The removal of Ms Winterton provoked an angry backlash, with chairman of the parliamentary party John Cryer writing to MPs to protest that he and the chief whip had been kept in the dark about the reshuffle despite being engaged in talks with the leadership on putting some of the posts in the shadow cabinet up for election.

A Labour spokesman said: "We thank Conor McGinn and Holly Lynch for their services. Their positions will be filled in due course."

A Labour source said: "No-one will lose any sleep over Conor McGinn resigning after the disloyalty he showed in organising resignations during the attempted coup."

Sources close to Mr Corbyn insist that Mr McGinn was set to be sacked when junior posts in the reshuffle were announced.

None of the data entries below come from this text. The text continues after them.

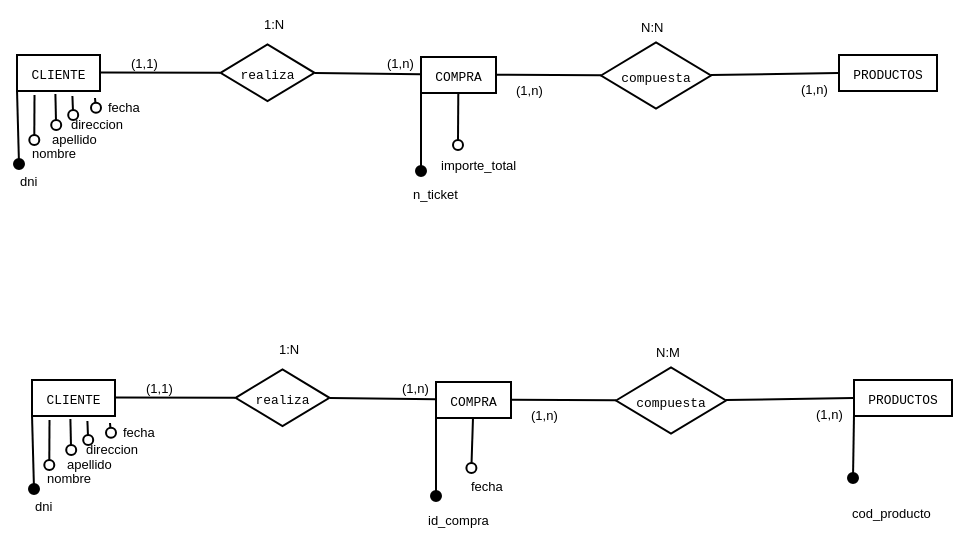
<!DOCTYPE html>
<html lang="es">
<head>
<meta charset="utf-8">
<title>Diagrama entidad-relación</title>
<style>
:root { --ink: #000; --paper: #fff; }
* { box-sizing: border-box; }
body {
  margin: 0; width: 964px; height: 544px; overflow: hidden; position: relative;
  background: var(--paper); color: var(--ink);
  font: 13px/16px "Liberation Sans", Arial, sans-serif;
}
.model { position: absolute; width: 949px; height: 219px; }
.model-first { left: 0; top: 0; }
.model-second { left: 15px; top: 325px; }
.links { position: absolute; inset: 0; width: 949px; height: 219px; overflow: visible; }
.line-art { stroke: var(--ink); stroke-width: 2; fill: var(--paper); }
.key { fill: var(--ink); }
.entity, .relation {
  position: absolute; display: flex; align-items: center; justify-content: center;
  height: 38px; padding-top: 5px;
  font-family: "Liberation Mono", "Courier New", monospace; font-size: 12.9px;
}
.entity { border: 2px solid var(--ink); background: var(--paper); }
.cliente { left: 16px; top: 54px; width: 85px; }
.compra { left: 420px; top: 56px; width: 77px; }
.productos { left: 838px; top: 54px; width: 100px; }
.realiza { left: 220px; top: 54px; width: 95px; }
.compuesta { left: 601px; top: 57px; width: 110px; }
.label { position: absolute; white-space: nowrap; }
.ratio-realiza { left: 264px; top: 17px; }
.ratio-compuesta { left: 641px; top: 20px; }
.card-cliente { left: 131px; top: 56px; }
.card-compra-in { left: 387px; top: 56px; }
.card-compra-out { left: 516px; top: 83px; }
.card-productos { left: 801px; top: 82px; }
.attr-fecha { left: 108px; top: 100px; }
.attr-direccion { left: 71px; top: 117px; }
.attr-apellido { left: 52px; top: 132px; }
.attr-nombre { left: 32px; top: 146px; }
.attr-dni { left: 20px; top: 174px; }
.attr-importe { left: 441px; top: 158px; }
.attr-compra-key { left: 413px; top: 187px; }
.attr-compra-fecha { left: 456px; top: 154px; }
.attr-producto-key { left: 837px; top: 181px; }
.model-second .attr-compra-key { top: 188px; }
</style>
</head>
<body>
<section class="model model-first">
  <svg class="links" viewBox="0 0 949 219" aria-hidden="true">
    <defs>
      <g id="shared-links">
        <line x1="100" y1="72.6" x2="220" y2="72.8"/>
        <line x1="315" y1="73" x2="421" y2="74.3"/>
        <line x1="496" y1="74.7" x2="601" y2="75.3"/>
        <line x1="711" y1="75" x2="838" y2="73"/>
        <polygon points="220.5,72.8 267.5,44.4 314.5,72.8 267.5,101"/>
        <polygon points="601,75.5 656,42.5 711,75.5 656,108.5"/>
        <line x1="17" y1="90" x2="19" y2="164"/>
        <circle class="key" cx="19" cy="164" r="5"/>
        <line x1="34.5" y1="95" x2="34.3" y2="136"/>
        <circle cx="34.3" cy="140" r="5"/>
        <line x1="55.4" y1="94" x2="56" y2="121"/>
        <circle cx="56.2" cy="125" r="5"/>
        <line x1="72.4" y1="96" x2="73" y2="111"/>
        <circle cx="73.2" cy="115" r="5"/>
        <line x1="95" y1="98" x2="95.5" y2="104"/>
        <circle cx="96" cy="107.7" r="5"/>
        <line x1="421" y1="92" x2="421" y2="171"/>
        <circle class="key" cx="421" cy="171" r="5"/>
      </g>
    </defs>
    <g class="line-art">
      <use href="#shared-links"/>
      <line x1="458.3" y1="93" x2="458" y2="141"/>
      <circle cx="458" cy="145" r="5"/>
    </g>
  </svg>
  <div class="entity cliente">CLIENTE</div>
  <div class="relation realiza">realiza</div>
  <div class="entity compra">COMPRA</div>
  <div class="relation compuesta">compuesta</div>
  <div class="entity productos">PRODUCTOS</div>
  <span class="label ratio-realiza">1:N</span>
  <span class="label ratio-compuesta">N:N</span>
  <span class="label card-cliente">(1,1)</span>
  <span class="label card-compra-in">(1,n)</span>
  <span class="label card-compra-out">(1,n)</span>
  <span class="label card-productos">(1,n)</span>
  <span class="label attr-fecha">fecha</span>
  <span class="label attr-direccion">direccion</span>
  <span class="label attr-apellido">apellido</span>
  <span class="label attr-nombre">nombre</span>
  <span class="label attr-dni">dni</span>
  <span class="label attr-importe">importe_total</span>
  <span class="label attr-compra-key">n_ticket</span>
</section>

<section class="model model-second">
  <svg class="links" viewBox="0 0 949 219" aria-hidden="true">
    <g class="line-art">
      <use href="#shared-links"/>
      <line x1="458" y1="93" x2="456.5" y2="139"/>
      <circle cx="456.4" cy="143" r="5"/>
      <line x1="839" y1="90" x2="838" y2="153"/>
      <circle class="key" cx="838" cy="153" r="5"/>
    </g>
  </svg>
  <div class="entity cliente">CLIENTE</div>
  <div class="relation realiza">realiza</div>
  <div class="entity compra">COMPRA</div>
  <div class="relation compuesta">compuesta</div>
  <div class="entity productos">PRODUCTOS</div>
  <span class="label ratio-realiza">1:N</span>
  <span class="label ratio-compuesta">N:M</span>
  <span class="label card-cliente">(1,1)</span>
  <span class="label card-compra-in">(1,n)</span>
  <span class="label card-compra-out">(1,n)</span>
  <span class="label card-productos">(1,n)</span>
  <span class="label attr-fecha">fecha</span>
  <span class="label attr-direccion">direccion</span>
  <span class="label attr-apellido">apellido</span>
  <span class="label attr-nombre">nombre</span>
  <span class="label attr-dni">dni</span>
  <span class="label attr-compra-fecha">fecha</span>
  <span class="label attr-compra-key">id_compra</span>
  <span class="label attr-producto-key">cod_producto</span>
</section>
</body>
</html>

Bessbrook-born Conor McGinn is the son of former Newry Sinn Fein councillor Pat McGinn.

In July, Mr McGinn claimed he had come under pressure after he urged the party leader to broaden his appeal in an interview in May. He claimed Mr Corbyn, who has supported Irish republican causes, had proposed to ring his dad to discuss the comments.

"It transpired that Jeremy, in deliberations about how to respond to my interview, had said that he intended to ring my father to discuss it with him and ask him to speak to me about it," the MP said at the time.

Mr McGinn, a former political adviser to the last shadow Northern Ireland secretary, Vernon Coaker, also said he had been subjected to bullying and threats from Corbyn supporters and had to have a police presence at events he was attending last weekend.

Belfast Telegraph